ACTIVITY: Among the entries, how many lines carry the string "down"? Give the number and nothing else.

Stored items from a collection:
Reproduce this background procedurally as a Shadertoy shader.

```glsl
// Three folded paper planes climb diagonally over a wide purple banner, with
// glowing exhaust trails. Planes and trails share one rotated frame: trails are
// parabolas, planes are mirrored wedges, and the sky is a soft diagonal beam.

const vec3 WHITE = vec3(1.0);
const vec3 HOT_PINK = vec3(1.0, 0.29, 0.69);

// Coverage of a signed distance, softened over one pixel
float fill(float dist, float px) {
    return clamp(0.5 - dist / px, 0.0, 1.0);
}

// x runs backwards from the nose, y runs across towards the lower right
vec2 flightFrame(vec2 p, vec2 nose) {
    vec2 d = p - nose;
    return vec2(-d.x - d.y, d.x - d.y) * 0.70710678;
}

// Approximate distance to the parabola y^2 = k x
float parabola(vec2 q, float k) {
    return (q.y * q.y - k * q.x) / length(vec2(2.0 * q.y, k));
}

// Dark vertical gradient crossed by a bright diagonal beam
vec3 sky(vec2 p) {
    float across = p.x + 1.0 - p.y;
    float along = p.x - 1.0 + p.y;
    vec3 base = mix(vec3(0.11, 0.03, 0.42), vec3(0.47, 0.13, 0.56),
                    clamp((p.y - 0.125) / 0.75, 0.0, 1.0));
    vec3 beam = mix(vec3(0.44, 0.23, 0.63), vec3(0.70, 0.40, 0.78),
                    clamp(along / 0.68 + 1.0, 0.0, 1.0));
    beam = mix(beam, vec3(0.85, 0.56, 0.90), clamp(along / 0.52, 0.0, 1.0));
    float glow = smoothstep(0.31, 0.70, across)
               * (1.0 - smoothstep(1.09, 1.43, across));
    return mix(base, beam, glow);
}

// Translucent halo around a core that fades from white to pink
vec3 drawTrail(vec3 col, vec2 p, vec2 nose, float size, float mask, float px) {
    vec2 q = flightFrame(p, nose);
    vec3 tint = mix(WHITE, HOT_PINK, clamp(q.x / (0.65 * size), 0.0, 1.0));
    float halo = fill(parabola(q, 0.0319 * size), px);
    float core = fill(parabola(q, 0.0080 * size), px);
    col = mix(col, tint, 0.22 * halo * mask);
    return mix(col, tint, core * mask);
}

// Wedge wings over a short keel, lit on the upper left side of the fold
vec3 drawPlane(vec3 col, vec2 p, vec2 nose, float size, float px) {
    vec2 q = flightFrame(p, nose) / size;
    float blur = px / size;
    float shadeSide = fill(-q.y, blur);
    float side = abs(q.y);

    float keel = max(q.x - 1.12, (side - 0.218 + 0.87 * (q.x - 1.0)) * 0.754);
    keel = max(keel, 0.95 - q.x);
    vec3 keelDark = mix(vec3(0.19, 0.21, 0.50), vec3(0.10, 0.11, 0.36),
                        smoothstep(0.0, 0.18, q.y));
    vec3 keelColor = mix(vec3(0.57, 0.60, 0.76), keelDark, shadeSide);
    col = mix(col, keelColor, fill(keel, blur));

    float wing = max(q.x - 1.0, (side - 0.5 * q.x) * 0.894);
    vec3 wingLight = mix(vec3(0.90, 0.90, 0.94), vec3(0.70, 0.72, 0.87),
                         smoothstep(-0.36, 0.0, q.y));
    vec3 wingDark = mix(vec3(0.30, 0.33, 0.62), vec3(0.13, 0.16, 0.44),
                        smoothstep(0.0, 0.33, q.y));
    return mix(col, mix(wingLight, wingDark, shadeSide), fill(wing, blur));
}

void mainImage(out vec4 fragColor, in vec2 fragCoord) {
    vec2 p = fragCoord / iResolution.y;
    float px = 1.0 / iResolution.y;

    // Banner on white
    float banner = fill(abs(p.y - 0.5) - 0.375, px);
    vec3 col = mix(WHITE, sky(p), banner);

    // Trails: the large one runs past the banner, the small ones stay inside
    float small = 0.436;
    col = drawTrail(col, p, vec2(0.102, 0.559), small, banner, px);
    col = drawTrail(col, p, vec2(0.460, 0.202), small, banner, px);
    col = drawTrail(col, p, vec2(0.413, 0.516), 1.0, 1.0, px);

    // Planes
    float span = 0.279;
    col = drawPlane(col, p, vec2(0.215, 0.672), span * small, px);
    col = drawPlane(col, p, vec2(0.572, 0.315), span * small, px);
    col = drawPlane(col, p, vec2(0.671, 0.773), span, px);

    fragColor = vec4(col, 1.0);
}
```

---

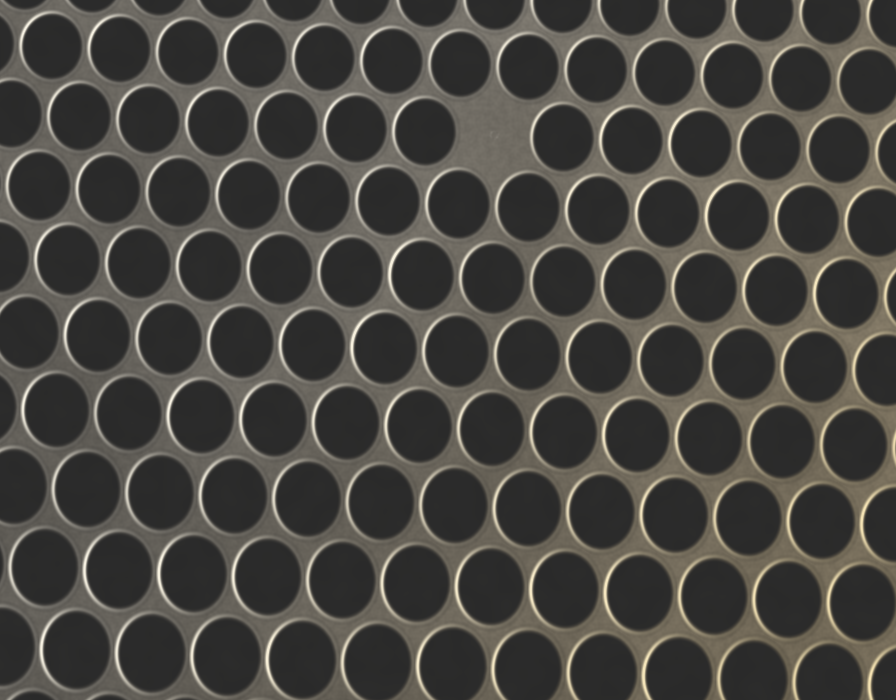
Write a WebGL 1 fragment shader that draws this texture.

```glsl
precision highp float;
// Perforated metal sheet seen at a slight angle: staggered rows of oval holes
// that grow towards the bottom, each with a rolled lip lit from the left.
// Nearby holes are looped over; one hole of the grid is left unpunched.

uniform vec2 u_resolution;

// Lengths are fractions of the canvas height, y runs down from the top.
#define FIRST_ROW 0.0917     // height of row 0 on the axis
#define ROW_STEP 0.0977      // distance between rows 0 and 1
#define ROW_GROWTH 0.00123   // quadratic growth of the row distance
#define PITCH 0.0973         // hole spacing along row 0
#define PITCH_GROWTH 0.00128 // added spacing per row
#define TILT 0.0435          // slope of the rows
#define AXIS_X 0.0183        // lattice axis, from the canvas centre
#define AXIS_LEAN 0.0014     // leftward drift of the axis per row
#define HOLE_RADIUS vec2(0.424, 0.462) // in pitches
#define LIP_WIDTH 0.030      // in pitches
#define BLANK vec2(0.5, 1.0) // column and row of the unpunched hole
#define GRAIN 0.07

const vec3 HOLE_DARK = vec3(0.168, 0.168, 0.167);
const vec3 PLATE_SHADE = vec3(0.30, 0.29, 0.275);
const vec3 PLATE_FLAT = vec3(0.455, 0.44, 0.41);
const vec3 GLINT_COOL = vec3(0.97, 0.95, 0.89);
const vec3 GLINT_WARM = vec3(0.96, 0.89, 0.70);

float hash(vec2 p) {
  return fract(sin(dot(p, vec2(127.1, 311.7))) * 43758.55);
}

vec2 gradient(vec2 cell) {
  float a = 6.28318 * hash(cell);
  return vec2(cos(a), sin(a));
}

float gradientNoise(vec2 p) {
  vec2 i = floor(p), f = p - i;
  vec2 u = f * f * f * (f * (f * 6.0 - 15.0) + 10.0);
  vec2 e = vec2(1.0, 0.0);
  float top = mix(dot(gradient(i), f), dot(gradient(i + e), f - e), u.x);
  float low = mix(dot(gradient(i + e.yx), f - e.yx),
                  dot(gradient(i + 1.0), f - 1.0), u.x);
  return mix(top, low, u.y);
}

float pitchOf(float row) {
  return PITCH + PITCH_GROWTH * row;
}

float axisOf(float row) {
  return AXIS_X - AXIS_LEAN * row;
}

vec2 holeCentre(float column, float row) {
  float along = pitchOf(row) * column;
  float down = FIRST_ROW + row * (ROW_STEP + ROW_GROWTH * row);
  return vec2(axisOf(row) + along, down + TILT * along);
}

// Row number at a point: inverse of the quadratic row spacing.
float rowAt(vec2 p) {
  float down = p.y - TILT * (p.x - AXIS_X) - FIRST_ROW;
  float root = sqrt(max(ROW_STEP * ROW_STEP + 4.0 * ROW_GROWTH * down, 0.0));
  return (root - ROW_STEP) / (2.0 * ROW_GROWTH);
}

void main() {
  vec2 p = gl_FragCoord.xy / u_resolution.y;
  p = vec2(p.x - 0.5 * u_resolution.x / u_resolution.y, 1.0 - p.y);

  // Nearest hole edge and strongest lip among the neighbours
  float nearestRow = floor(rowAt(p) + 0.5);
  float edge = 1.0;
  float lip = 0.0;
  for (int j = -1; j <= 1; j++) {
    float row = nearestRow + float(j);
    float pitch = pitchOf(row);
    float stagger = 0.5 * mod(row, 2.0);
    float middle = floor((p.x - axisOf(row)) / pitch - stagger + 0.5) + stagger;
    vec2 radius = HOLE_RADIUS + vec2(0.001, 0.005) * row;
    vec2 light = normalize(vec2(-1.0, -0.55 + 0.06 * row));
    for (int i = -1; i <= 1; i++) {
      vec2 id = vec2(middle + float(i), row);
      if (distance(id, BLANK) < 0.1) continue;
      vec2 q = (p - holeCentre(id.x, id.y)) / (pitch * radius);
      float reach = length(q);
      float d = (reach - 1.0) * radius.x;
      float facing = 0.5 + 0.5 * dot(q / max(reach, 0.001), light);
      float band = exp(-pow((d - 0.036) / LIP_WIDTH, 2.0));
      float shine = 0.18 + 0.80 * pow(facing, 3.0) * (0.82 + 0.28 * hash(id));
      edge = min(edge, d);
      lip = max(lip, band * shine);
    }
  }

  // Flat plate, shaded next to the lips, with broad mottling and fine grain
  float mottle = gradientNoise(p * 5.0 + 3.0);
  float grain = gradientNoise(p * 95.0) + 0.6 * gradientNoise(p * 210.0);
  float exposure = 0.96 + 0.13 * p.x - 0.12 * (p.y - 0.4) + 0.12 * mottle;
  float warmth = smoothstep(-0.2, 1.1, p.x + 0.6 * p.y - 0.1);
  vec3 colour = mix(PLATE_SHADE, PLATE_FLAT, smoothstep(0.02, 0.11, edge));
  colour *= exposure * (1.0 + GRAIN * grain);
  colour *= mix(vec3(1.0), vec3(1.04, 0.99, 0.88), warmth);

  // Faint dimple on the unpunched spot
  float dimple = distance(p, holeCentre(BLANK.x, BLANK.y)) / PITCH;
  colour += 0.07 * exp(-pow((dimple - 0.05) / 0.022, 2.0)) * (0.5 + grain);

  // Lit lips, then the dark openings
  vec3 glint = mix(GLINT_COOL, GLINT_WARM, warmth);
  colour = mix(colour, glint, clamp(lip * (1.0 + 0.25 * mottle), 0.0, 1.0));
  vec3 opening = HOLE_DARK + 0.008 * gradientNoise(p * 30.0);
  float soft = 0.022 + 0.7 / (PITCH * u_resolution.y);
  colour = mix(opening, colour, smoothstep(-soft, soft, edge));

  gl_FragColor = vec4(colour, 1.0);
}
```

==

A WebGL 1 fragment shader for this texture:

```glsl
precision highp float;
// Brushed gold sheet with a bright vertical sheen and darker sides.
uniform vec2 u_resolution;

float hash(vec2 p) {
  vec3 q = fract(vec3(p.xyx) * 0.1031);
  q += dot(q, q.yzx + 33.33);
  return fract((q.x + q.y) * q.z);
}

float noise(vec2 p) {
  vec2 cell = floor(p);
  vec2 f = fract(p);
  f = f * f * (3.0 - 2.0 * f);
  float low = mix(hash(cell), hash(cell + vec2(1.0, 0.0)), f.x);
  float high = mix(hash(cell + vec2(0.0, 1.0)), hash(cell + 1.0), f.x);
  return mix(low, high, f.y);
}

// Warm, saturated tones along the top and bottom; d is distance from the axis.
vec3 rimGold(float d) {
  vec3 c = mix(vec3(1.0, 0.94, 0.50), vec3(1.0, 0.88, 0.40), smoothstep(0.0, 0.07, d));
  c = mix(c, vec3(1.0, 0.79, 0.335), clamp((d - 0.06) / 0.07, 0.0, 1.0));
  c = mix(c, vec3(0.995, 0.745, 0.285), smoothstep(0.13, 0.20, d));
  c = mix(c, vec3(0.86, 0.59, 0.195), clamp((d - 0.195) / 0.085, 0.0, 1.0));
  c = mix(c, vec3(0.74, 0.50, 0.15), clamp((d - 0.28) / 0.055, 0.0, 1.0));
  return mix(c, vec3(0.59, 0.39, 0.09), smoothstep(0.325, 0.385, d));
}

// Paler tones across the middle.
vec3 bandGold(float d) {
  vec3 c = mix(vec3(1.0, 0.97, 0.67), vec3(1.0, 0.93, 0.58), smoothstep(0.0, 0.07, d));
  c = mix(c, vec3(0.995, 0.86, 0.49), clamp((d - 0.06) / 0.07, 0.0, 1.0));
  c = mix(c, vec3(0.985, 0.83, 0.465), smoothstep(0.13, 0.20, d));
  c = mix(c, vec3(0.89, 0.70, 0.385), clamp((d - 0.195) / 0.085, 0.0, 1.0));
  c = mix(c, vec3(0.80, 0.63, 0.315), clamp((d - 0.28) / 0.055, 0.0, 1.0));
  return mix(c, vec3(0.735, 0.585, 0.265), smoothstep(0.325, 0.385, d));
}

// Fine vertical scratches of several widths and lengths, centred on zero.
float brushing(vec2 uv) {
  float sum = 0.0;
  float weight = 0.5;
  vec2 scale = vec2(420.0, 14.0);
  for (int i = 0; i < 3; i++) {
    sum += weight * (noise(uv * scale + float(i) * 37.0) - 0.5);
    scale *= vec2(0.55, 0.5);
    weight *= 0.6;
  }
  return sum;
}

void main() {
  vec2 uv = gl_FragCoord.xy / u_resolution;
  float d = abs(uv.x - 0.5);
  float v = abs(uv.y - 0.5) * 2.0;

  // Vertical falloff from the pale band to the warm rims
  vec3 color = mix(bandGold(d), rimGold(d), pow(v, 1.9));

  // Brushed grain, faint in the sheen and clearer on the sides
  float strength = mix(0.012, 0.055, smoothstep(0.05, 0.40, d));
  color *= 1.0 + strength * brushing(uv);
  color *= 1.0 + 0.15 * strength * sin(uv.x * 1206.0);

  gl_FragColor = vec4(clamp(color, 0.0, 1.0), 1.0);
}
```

COMPLETED EXERCISE: 5